The United Nations adopts a Global Compact on Refugees, the Trump administration weighs new rules for aid to North Korea, and the U.K. tumbles in aid effectiveness rankings. This week in development:

President Donald Trump announced Wednesday that he plans to withdraw U.S. forces from Syria, a decision that could have major implications for the humanitarian and stabilization efforts still underway. Trump’s announcement was met with alarm and criticism from U.S. lawmakers — who cautioned that the military effort against Islamic State is not over — and from NGO leaders — who admonished the administration for putting humanitarian groups at risk. “What message is sent by pulling out the civilians and saying that this is going to be managed out of neighboring countries? This is one of these decisions that's just a bolt out of the blue,” Joel Charny, executive director of Norwegian Refugee Council USA, told Devex.

A new report published Wednesday spelled bad news for British government aid bosses, revealing the country had plummeted 12 places in an aid effectiveness ranking. From 2012 to 2016, the British government dropped from third place to 15th in a ranking of the 27 biggest funders published by the Center for Global Development. The ranking assesses how well donors have upheld internationally agreed principles on aid effectiveness. “The data shows the U.K. is waning as a development leader and that it is giving less effective aid and that it is less focused on the needs of recipients,” Ian Mitchell, a senior policy fellow at CGD, told Devex. The data looked at the spending by the Department for International Development but also the increasing portion spent by other government agencies. The U.K. did particularly poorly on indicators linked to “fostering institutions,” but also slid on some transparency measures, and the share of aid going to “well-governed” countries. However, the donor remained top on supporting global public goods and the use of untied aid.

The U.S. special envoy to North Korea suggested the Trump administration may seek to ease restrictions in an effort to increase humanitarian assistance to the country. “I will be sitting down with American aid groups early in the new year to discuss how we can better ensure the delivery of appropriate assistance, particularly through the course of the coming winter,” Stephen Biegun, U.S. special representative for North Korea, told reporters on Wednesday. In 2017, the State Department banned travel to North Korea, and in recent months had reportedly been limiting humanitarian exemptions to that ban in an effort to put pressure on Pyongyang. Aid efforts are also hampered by sanctions, which aid groups say lead banks and other financial institutions to refuse to deal with them. North Korea suffers from high levels of food insecurity. About 10.3 million people of the country’s population of 24.8 million, are undernourished, according to the World Food Programme. For years, aid groups — and particularly a number of faith-based organizations — have tried to carefully navigate the political and legal pitfalls that accompany humanitarian assistance to the isolated nation.
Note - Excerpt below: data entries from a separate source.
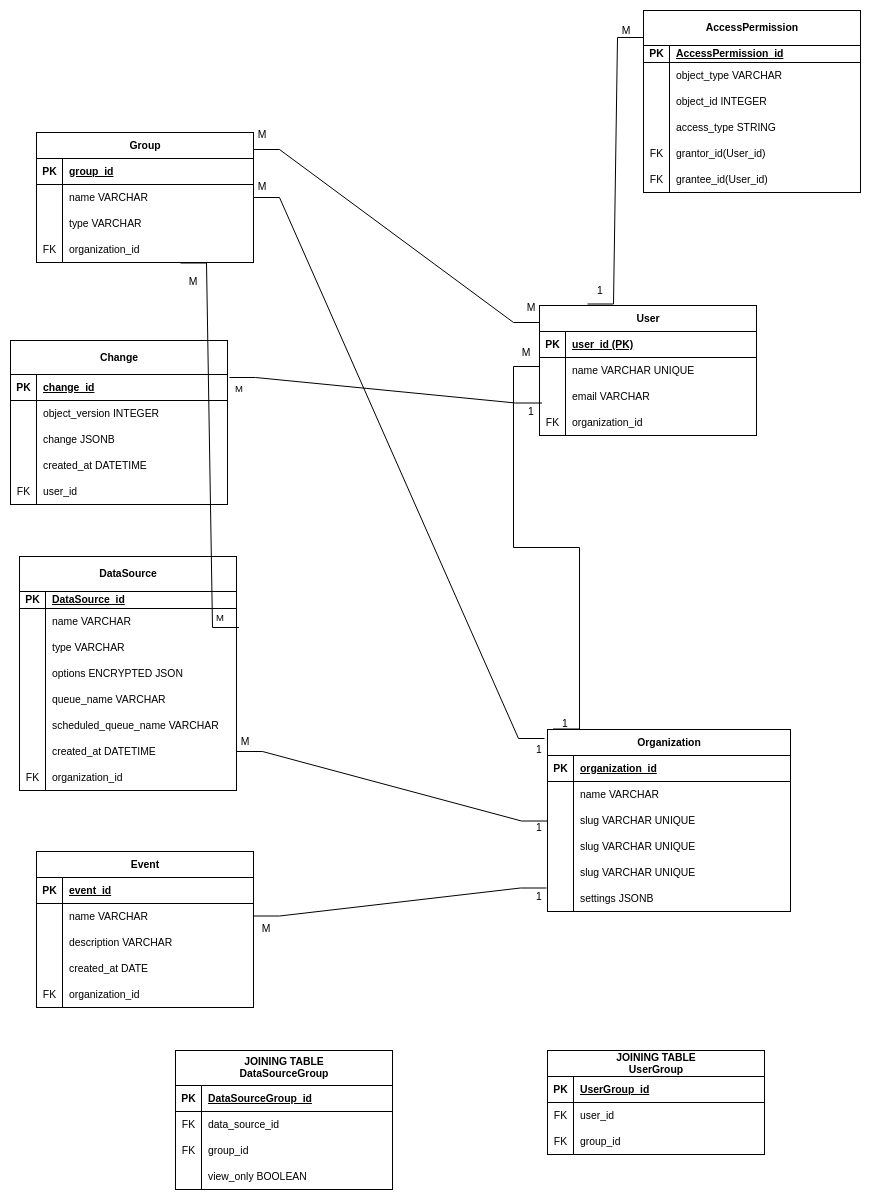
<!DOCTYPE html>
<html lang="en">
<head>
<meta charset="utf-8">
<title>Entity relationship diagram</title>
<style>
:root { --ink: #000; --paper: #fff; --row: 26px; }
* { box-sizing: border-box; margin: 0; padding: 0; }
html, body { width: 871px; height: 1200px; overflow: hidden; background: var(--paper); }
.diagram { position: relative; width: 871px; height: 1200px; color: var(--ink); font: 10.4px/12px "Liberation Sans", Arial, sans-serif; white-space: nowrap; }
.entity { position: absolute; width: 218px; display: flex; flex-direction: column; border: 1px solid var(--ink); background: var(--paper); }
.entity h2 { height: var(--title, 26px); display: flex; align-items: center; justify-content: center; text-align: center; font-size: inherit; border-bottom: 1px solid var(--ink); }
.field { height: var(--row); display: flex; }
.field:last-child { margin-bottom: -1px; }
.field b, .field i { width: 26px; display: flex; align-items: center; justify-content: center; font-style: normal; border-right: 1px solid var(--ink); }
.field span { display: flex; align-items: center; padding-left: 6px; }
.primary { height: var(--key, 26px); font-weight: bold; border-bottom: 1px solid var(--ink); }
.primary span { text-decoration: underline; }
.tall { --title: 35px; }
.slim { --key: 17px; }
#access-permission { left: 643px; top: 10px; }
#group { left: 36px; top: 132px; }
#user { left: 539px; top: 305px; }
#change { left: 10px; top: 340px; --title: 34px; }
#data-source { left: 19px; top: 556px; }
#organization { left: 547px; top: 729px; width: 244px; }
#event { left: 36px; top: 851px; }
#data-source-group { left: 175px; top: 1050px; }
#user-group { left: 547px; top: 1050px; }
.relations { position: absolute; left: 0; top: 0; }
.relations polyline { fill: none; stroke: var(--ink); stroke-width: 1; }
.relations text { fill: var(--ink); text-anchor: middle; }
.relations .small { font-size: 9.5px; }
</style>
</head>
<body>
<main class="diagram">
  <section class="entity tall slim" id="access-permission">
    <h2>AccessPermission</h2>
    <div class="field primary"><b>PK</b><span>AccessPermission_id</span></div>
    <div class="field"><i></i><span>object_type VARCHAR</span></div>
    <div class="field"><i></i><span>object_id INTEGER</span></div>
    <div class="field"><i></i><span>access_type STRING</span></div>
    <div class="field"><i>FK</i><span>grantor_id(User_id)</span></div>
    <div class="field"><i>FK</i><span>grantee_id(User_id)</span></div>
  </section>

  <section class="entity" id="group">
    <h2>Group</h2>
    <div class="field primary"><b>PK</b><span>group_id</span></div>
    <div class="field"><i></i><span>name VARCHAR</span></div>
    <div class="field"><i></i><span>type VARCHAR</span></div>
    <div class="field"><i>FK</i><span>organization_id</span></div>
  </section>

  <section class="entity" id="user">
    <h2>User</h2>
    <div class="field primary"><b>PK</b><span>user_id (PK)</span></div>
    <div class="field"><i></i><span>name VARCHAR UNIQUE</span></div>
    <div class="field"><i></i><span>email VARCHAR</span></div>
    <div class="field"><i>FK</i><span>organization_id</span></div>
  </section>

  <section class="entity" id="change">
    <h2>Change</h2>
    <div class="field primary"><b>PK</b><span>change_id</span></div>
    <div class="field"><i></i><span>object_version INTEGER</span></div>
    <div class="field"><i></i><span>change JSONB</span></div>
    <div class="field"><i></i><span>created_at DATETIME</span></div>
    <div class="field"><i>FK</i><span>user_id</span></div>
  </section>

  <section class="entity tall slim" id="data-source">
    <h2>DataSource</h2>
    <div class="field primary"><b>PK</b><span>DataSource_id</span></div>
    <div class="field"><i></i><span>name VARCHAR</span></div>
    <div class="field"><i></i><span>type VARCHAR</span></div>
    <div class="field"><i></i><span>options ENCRYPTED JSON</span></div>
    <div class="field"><i></i><span>queue_name VARCHAR</span></div>
    <div class="field"><i></i><span>scheduled_queue_name VARCHAR</span></div>
    <div class="field"><i></i><span>created_at DATETIME</span></div>
    <div class="field"><i>FK</i><span>organization_id</span></div>
  </section>

  <section class="entity" id="organization">
    <h2>Organization</h2>
    <div class="field primary"><b>PK</b><span>organization_id</span></div>
    <div class="field"><i></i><span>name VARCHAR</span></div>
    <div class="field"><i></i><span>slug VARCHAR UNIQUE</span></div>
    <div class="field"><i></i><span>slug VARCHAR UNIQUE</span></div>
    <div class="field"><i></i><span>slug VARCHAR UNIQUE</span></div>
    <div class="field"><i></i><span>settings JSONB</span></div>
  </section>

  <section class="entity" id="event">
    <h2>Event</h2>
    <div class="field primary"><b>PK</b><span>event_id</span></div>
    <div class="field"><i></i><span>name VARCHAR</span></div>
    <div class="field"><i></i><span>description VARCHAR</span></div>
    <div class="field"><i></i><span>created_at DATE</span></div>
    <div class="field"><i>FK</i><span>organization_id</span></div>
  </section>

  <section class="entity tall" id="data-source-group">
    <h2>JOINING TABLE<br>DataSourceGroup</h2>
    <div class="field primary"><b>PK</b><span>DataSourceGroup_id</span></div>
    <div class="field"><i>FK</i><span>data_source_id</span></div>
    <div class="field"><i>FK</i><span>group_id</span></div>
    <div class="field"><i></i><span>view_only BOOLEAN</span></div>
  </section>

  <section class="entity" id="user-group">
    <h2>JOINING TABLE<br>UserGroup</h2>
    <div class="field primary"><b>PK</b><span>UserGroup_id</span></div>
    <div class="field"><i>FK</i><span>user_id</span></div>
    <div class="field"><i>FK</i><span>group_id</span></div>
  </section>

  <svg class="relations" width="871" height="1200" viewBox="0 0 871 1200">
    <g id="access-permission-to-user">
      <polyline points="643,37.5 617.5,37.5 613.5,304 587.5,304"/>
      <text x="626" y="34">M</text><text x="600" y="294">1</text>
    </g>
    <g id="group-to-user">
      <polyline points="254,149.5 279.5,149.5 513.5,322.5 539,322.5"/>
      <text x="262" y="138">M</text><text x="531" y="311">M</text>
    </g>
    <g id="group-to-organization">
      <polyline points="254,197.5 279.5,197.5 518.5,738.5 544.5,738.5"/>
      <text x="262" y="190">M</text><text x="539" y="753">1</text>
    </g>
    <g id="group-to-data-source">
      <polyline points="180.5,263 206.5,263 212.5,627.5 239,627.5"/>
      <text x="193" y="285">M</text><text class="small" x="220" y="621">M</text>
    </g>
    <g id="change-to-user">
      <polyline points="229.5,377.5 255.5,377.5 515.5,403 542,403"/>
      <text class="small" x="239" y="392">M</text><text x="531" y="415">1</text>
    </g>
    <g id="user-to-organization">
      <polyline points="539,366.5 513.5,366.5 513.5,547.5 579.5,547.5 579.5,729 553,729"/>
      <text x="526" y="356">M</text><text x="565" y="727">1</text>
    </g>
    <g id="data-source-to-organization">
      <polyline points="237,751.5 262.5,751.5 521.5,821 547,821"/>
      <text x="245" y="745">M</text><text x="539" y="831">1</text>
    </g>
    <g id="event-to-organization">
      <polyline points="254,916 279.5,916 520.5,888 546.5,888"/>
      <text x="266" y="932">M</text><text x="539" y="900">1</text>
    </g>
  </svg>
</main>
</body>
</html>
The United Nations General Assembly endorsed a Global Compact on Refugees, which recognizes that “the predicament of refugees is a common concern of humankind.” The nonbinding agreement garnered broad support. Only two countries — the United States and Hungary — voted against it, while three others abstained. The compact has four objectives: to ease pressures on refugee-hosting countries; to build refugees’ self-reliance and help them thrive; to expand resettlement options; and to support conditions for repatriation. Much like other non-binding U.N. agreements (see: the Paris Climate Agreement), the success of this compact will depend on political leaders stepping forward with commitments. That process will see its first test at the first-ever Global Refugee Forum in 2019, where signatories are expected to share their progress and announce new commitments to improve their political and financial support for refugee populations, according to IRIN.

About the author

  • Michael Igoe

    Michael Igoe is a Senior Reporter with Devex, based in Washington, D.C. He covers U.S. foreign aid, global health, climate change, and development finance. Prior to joining Devex, Michael researched water management and climate change adaptation in post-Soviet Central Asia, where he also wrote for EurasiaNet. Michael earned his bachelor's degree from Bowdoin College, where he majored in Russian, and his master’s degree from the University of Montana, where he studied international conservation and development.